Washington D.C., Jan 24, 2013 / 17:02 pm
Catholic colleges and universities will be well-represented at this year's March for Life, according to announcements by pro-life campus groups across the country.
"When you see thousands of pro-life youth flooding stadiums, churches, and streets of Washington, D.C., it gives you hope," said Grace Daigler, vice president of Franciscan University of Steubenville's Students for Life organization.
Located in Ohio, the university will be sending some 800 students to the 2013 March for Life in Washington, D.C. on Jan. 25.
"More than ever before it is important for Americans to see that those committed to life are not discouraged or demoralized in the fight for life," said university president Father Terence Henry, TOR, in a statement.
Franciscan University will cancel its classes on the day of the march, along with Christendom College in Front Royal, Va., which will be sending its entire student body to participate in the event.
Charter buses will transport more than 400 people from Christendom's campus to the nation's capital. The college community has attended the march together every year since the school's founding 35 years ago.
The March for Life – now in its 40th year – marks the anniversary of the Supreme Court's landmark decision in Roe v. Wade, which legalized abortion throughout the country.
While the annual march is usually held on Jan. 22, marking the date of the 1973 ruling, it was moved this year to Jan. 25 due to the presidential inauguration on Jan. 21.
Several colleges have confirmed that they are sending record-breaking groups to attend what some have speculated may be the biggest March for Life in the nation's history.
Nearly one in five students from Benedictine College in Atchison, Kan., will be attending the March for Life this year.
Seven buses carrying almost 400 students departed from the college on Jan. 23 for a 30-hour bus ride to Washington, D.C.
Abbot James Albers, OSB, from St. Benedict's Abbey, said that the college's attendance has grown exponentially from when he was a student in the early 1990s, when no more than a few dozen students would attend.
Benedictine student Michael Green, march coordinator for the school's Respect Life group, explained that the national event is part of the pro-life organization's "important mission."
"We don't go just because it's some fun trip with our friends," he said. "We go to show the leaders of our country what we stand for; that is, the dignity of all people from conception to natural death."
A group of about 60 students from the University of Notre Dame's Right to Life club will lead the 2013 march, and the school is expecting one of its largest turnouts.
According to a statement released by the university, some 350 students, faculty and staff attended last year's march. This year, more than 600 people from the school have registered to attend.

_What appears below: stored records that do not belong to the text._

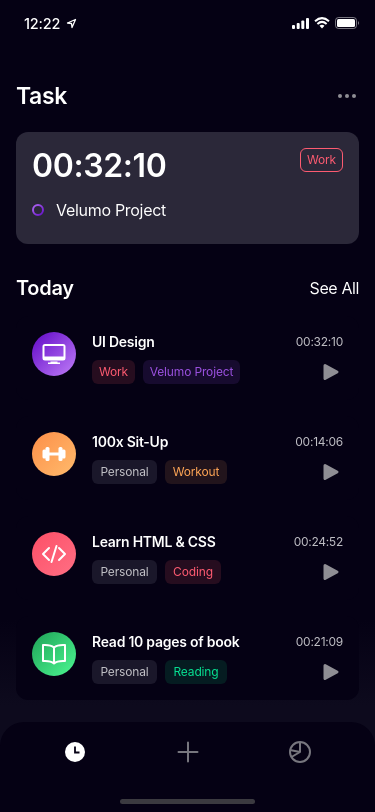
<!DOCTYPE html>
<html lang="en">
<head>
<meta charset="utf-8">
<title>Task</title>
<style>
:root {
  --bg: #050114;
  --panel: #2b2839;
  --text: #fff;
  --muted: #c1c0c6;
  --icon: #8f8e94;
  --purple: #9b51e0;
  --orange: #ffa656;
  --red: #fd5b71;
  --green: #07e092;
}
* { box-sizing: border-box; margin: 0; padding: 0; }
html, body { width: 375px; height: 812px; overflow: hidden; background: var(--bg); }
body { font-family: Inter, Roboto, sans-serif; color: var(--text); }
a { color: inherit; text-decoration: none; }
svg { display: block; }
ul { list-style: none; }
.screen {
  position: relative; width: 375px; height: 812px; overflow: hidden;
  background: linear-gradient(var(--bg) 620px, #0d0a1d 705px, #0d0a1d);
}
.status { display: flex; justify-content: space-between; height: 44px; padding: 0 15px 0 24px; align-items: center; }
.clock { display: flex; align-items: center; gap: 6px; padding-top: 2px; font-size: 14.5px; font-weight: 500; letter-spacing: -.2px; }
.status-icons { display: flex; align-items: center; gap: 5px; padding-top: 2px; }
.title-bar { display: flex; justify-content: space-between; align-items: center; height: 32px; margin: 36px 19px 0 16px; }
h1 { font-size: 23px; font-weight: 600; letter-spacing: -.4px; }
.current {
  display: flex; justify-content: space-between; align-items: flex-start;
  height: 112px; margin: 20px 16px 0; padding: 16px; border-radius: 12px; background: var(--panel);
}
.timer { height: 36px; font-size: 32px; line-height: 36px; font-weight: 600; letter-spacing: -.4px; white-space: nowrap; }
.project { display: flex; align-items: center; gap: 12px; height: 20px; margin-top: 16px; font-size: 16px; letter-spacing: -.3px; }
.badge {
  width: 43px; height: 24px; border: 1px solid var(--red); border-radius: 6px;
  color: var(--red); font-size: 12px; line-height: 22px; text-align: center; letter-spacing: -.2px;
}
.section-head { display: flex; justify-content: space-between; align-items: center; height: 24px; margin: 32px 16px 0; }
h2 { font-size: 20px; font-weight: 600; letter-spacing: -.3px; }
.section-head a { font-size: 16px; letter-spacing: -.4px; }
.tasks { display: grid; gap: 16px; margin: 16px 16px 0; }
.task { display: flex; height: 84px; padding: 16px; border-radius: 12px; background: var(--bg); }
.task-icon { width: 44px; height: 44px; flex: none; border-radius: 50%; }
.design { background: linear-gradient(135deg, #6007c6, #c07ef8); }
.fitness { background: linear-gradient(135deg, #fd8f49, #ffbb6c); }
.code { background: linear-gradient(135deg, #fd4f67, #ff6f84); }
.read { background: linear-gradient(135deg, #1fa257, #4cf892); }
.details { flex: 1; margin-left: 16px; }
h3 { height: 20px; font-size: 14px; line-height: 20px; font-weight: 600; letter-spacing: -.25px; white-space: nowrap; }
.tags { display: flex; gap: 8px; margin-top: 8px; }
.tag { height: 24px; border-radius: 6px; font-size: 12px; line-height: 24px; text-align: center; letter-spacing: -.15px; white-space: nowrap; }
.w-43 { width: 43px; } .w-56 { width: 56px; } .w-62 { width: 62px; } .w-65 { width: 65px; } .w-97 { width: 97px; }
.tag-neutral { color: var(--muted); background: #1a172a; }
.tag-red { color: var(--red); background: #260d1f; }
.tag-purple { color: var(--purple); background: #170b2f; }
.tag-orange { color: var(--orange); background: #22141c; }
.tag-green { color: var(--green); background: #051c21; }
.side { display: flex; flex-direction: column; align-items: flex-end; }
time { height: 20px; color: var(--muted); font-size: 12px; line-height: 20px; letter-spacing: -.25px; }
.play { margin: 11px 3px 0 0; }
.tab-bar {
  position: absolute; left: 0; bottom: 0; width: 375px; height: 90px; padding: 18px 63px 0;
  display: flex; justify-content: space-between; border-radius: 24px 24px 0 0; background: var(--bg);
}
.tab-bar a { height: 24px; }
.home-bar { position: absolute; left: 120px; bottom: 8px; width: 135px; height: 5px; border-radius: 3px; background: #3b3a40; }
</style>
</head>
<body>
<svg width="0" height="0" style="position:absolute" aria-hidden="true">
  <defs>
    <path id="play-shape" d="M2 2.5 L14 9 L2 15.5 Z" fill="#8f8e94" stroke="#8f8e94" stroke-width="3" stroke-linejoin="round"/>
    <linearGradient id="ring" x1="0" y1="0" x2="1" y2="1">
      <stop offset="0" stop-color="#b168f5"/><stop offset="1" stop-color="#6510c9"/>
    </linearGradient>
  </defs>
</svg>
<div class="screen">
  <header class="status">
    <div class="clock">12:22
      <svg width="11" height="11" viewBox="0 0 11 11" aria-hidden="true"><path d="M9.5 1.5 L1.5 5 L5.5 5.5 L6 9.5 Z" fill="none" stroke="#fff" stroke-width="1.3" stroke-linejoin="round"/></svg>
    </div>
    <div class="status-icons">
      <svg width="17" height="11" fill="#fff" role="img" aria-label="Signal"><rect y="7" width="3" height="4" rx="1"/><rect x="4.7" y="5" width="3" height="6" rx="1"/><rect x="9.3" y="2.5" width="3" height="8.5" rx="1"/><rect x="14" width="3" height="11" rx="1"/></svg>
      <svg width="16" height="12" viewBox="0 0 16 12" role="img" aria-label="Wireless"><path d="M1 4.3 Q8 -2 15 4.3 M3.4 6.9 Q8 2.8 12.6 6.9" fill="none" stroke="#fff" stroke-width="2"/><path d="M5.5 8.8 Q8 6.8 10.5 8.8 L8 11.4 Z" fill="#fff"/></svg>
      <svg width="25" height="12" role="img" aria-label="Battery"><rect x=".5" y=".5" width="21" height="11" rx="3" fill="none" stroke="#fff" stroke-opacity=".45"/><rect x="2" y="2" width="18" height="8" rx="1.5" fill="#fff"/><path d="M23 4 Q25 6 23 8 Z" fill="#fff" fill-opacity=".5"/></svg>
    </div>
  </header>

  <div class="title-bar">
    <h1>Task</h1>
    <a href="#" aria-label="More"><svg width="18" height="4" fill="#8f8e94"><circle cx="2" cy="2" r="2"/><circle cx="9" cy="2" r="2"/><circle cx="16" cy="2" r="2"/></svg></a>
  </div>

  <section class="current">
    <div>
      <p class="timer">00:32:10</p>
      <p class="project">
        <svg width="12" height="12" aria-hidden="true"><circle cx="6" cy="6" r="5" fill="none" stroke="url(#ring)" stroke-width="2"/></svg>
        Velumo Project
      </p>
    </div>
    <span class="badge">Work</span>
  </section>

  <div class="section-head">
    <h2>Today</h2>
    <a href="#">See All</a>
  </div>

  <ul class="tasks">
    <li class="task">
      <svg class="task-icon design" viewBox="0 0 44 44" aria-hidden="true"><path d="M13 12 H31 Q33.500 12 33.500 14.500 V26 Q33.500 28.500 31 28.500 H13 Q10.500 28.500 10.500 26 V14.500 Q10.500 12 13 12 Z M12.500 14 V24.500 H31.500 V14 Z" fill="#fff" fill-rule="evenodd"/><path d="M18.500 29.500 H25.500 V30.500 H28 V32 H16 V30.500 H18.500 Z" fill="#fff"/></svg>
      <div class="details">
        <h3>UI Design</h3>
        <div class="tags"><span class="tag tag-red w-43">Work</span><span class="tag tag-purple w-97">Velumo Project</span></div>
      </div>
      <div class="side"><time>00:32:10</time><a class="play" href="#" aria-label="Start"><svg width="17" height="18"><use href="#play-shape"/></svg></a></div>
    </li>
    <li class="task">
      <svg class="task-icon fitness" viewBox="0 0 44 44" fill="#fff" aria-hidden="true"><rect x="16" y="20.500" width="12" height="3"/><rect x="13.500" y="15" width="4" height="14" rx="1.500"/><rect x="26.500" y="15" width="4" height="14" rx="1.500"/><rect x="10.500" y="17.500" width="4" height="9" rx="1.500"/><rect x="29.500" y="17.500" width="4" height="9" rx="1.500"/></svg>
      <div class="details">
        <h3>100x Sit-Up</h3>
        <div class="tags"><span class="tag tag-neutral w-65">Personal</span><span class="tag tag-orange w-62">Workout</span></div>
      </div>
      <div class="side"><time>00:14:06</time><a class="play" href="#" aria-label="Start"><svg width="17" height="18"><use href="#play-shape"/></svg></a></div>
    </li>
    <li class="task">
      <svg class="task-icon code" viewBox="0 0 44 44" fill="none" stroke="#fff" stroke-width="2" stroke-linecap="round" stroke-linejoin="round" aria-hidden="true"><path d="M17 16 L11 22 L17 28 M27 16 L33 22 L27 28 M24.500 14 L19.500 30"/></svg>
      <div class="details">
        <h3>Learn HTML &amp; CSS</h3>
        <div class="tags"><span class="tag tag-neutral w-65">Personal</span><span class="tag tag-red w-56">Coding</span></div>
      </div>
      <div class="side"><time>00:24:52</time><a class="play" href="#" aria-label="Start"><svg width="17" height="18"><use href="#play-shape"/></svg></a></div>
    </li>
    <li class="task">
      <svg class="task-icon read" viewBox="0 0 44 44" fill="none" stroke="#fff" stroke-width="2" stroke-linejoin="round" aria-hidden="true"><path d="M22 15.500 Q18.500 12.500 11 13 V29 Q18.500 28.500 22 31.500 Q25.500 28.500 33 29 V13 Q25.500 12.500 22 15.500 V31"/></svg>
      <div class="details">
        <h3>Read 10 pages of book</h3>
        <div class="tags"><span class="tag tag-neutral w-65">Personal</span><span class="tag tag-green w-62">Reading</span></div>
      </div>
      <div class="side"><time>00:21:09</time><a class="play" href="#" aria-label="Start"><svg width="17" height="18"><use href="#play-shape"/></svg></a></div>
    </li>
  </ul>

  <nav class="tab-bar">
    <a href="#" aria-label="Tasks"><svg width="24" height="24"><circle cx="12" cy="12" r="10" fill="#fff"/><path d="M12 6.500 V12.500 H16.500" fill="none" stroke="#050114" stroke-width="1.800"/></svg></a>
    <a href="#" aria-label="Add"><svg width="24" height="24"><path d="M12 2.500 V21.500 M2.500 12 H21.500" stroke="#77767e" stroke-width="2" stroke-linecap="round"/></svg></a>
    <a href="#" aria-label="Statistics"><svg width="24" height="24" fill="none" stroke="#77767e" stroke-width="2" stroke-linejoin="round"><circle cx="12" cy="12" r="10"/><path d="M12 2 V12 L3.500 17 M12 12 L2 10"/></svg></a>
  </nav>
  <div class="home-bar"></div>
</div>
</body>
</html>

Jen Gallic, president of Notre Dame Right to Life, described the march as "a visible witness to the love and support for the most vulnerable."
"It's an amazing witness to the passion and sheer size of the pro-life movement, and it's such an honor to be asked to lead all those dedicated to upholding the dignity of every life," she said.
Representatives from Walsh University in North Canton, Ohio, and Holy Apostles College and Seminary in Cromwell, Conn., also told CNA that they are sending student groups to the march.
Located in Washington, D.C., The Catholic University of America is just miles away from the march route.
Students will be excused from class if they participate in the march, and more than 500 are expected to attend, an associate campus minister said.
In addition, the university will be hosting pilgrims overnight on Jan. 24. More than 1200 travelers from across the country will be able to stay at the school's athletic facilities at no cost, making the trip affordable for many college students.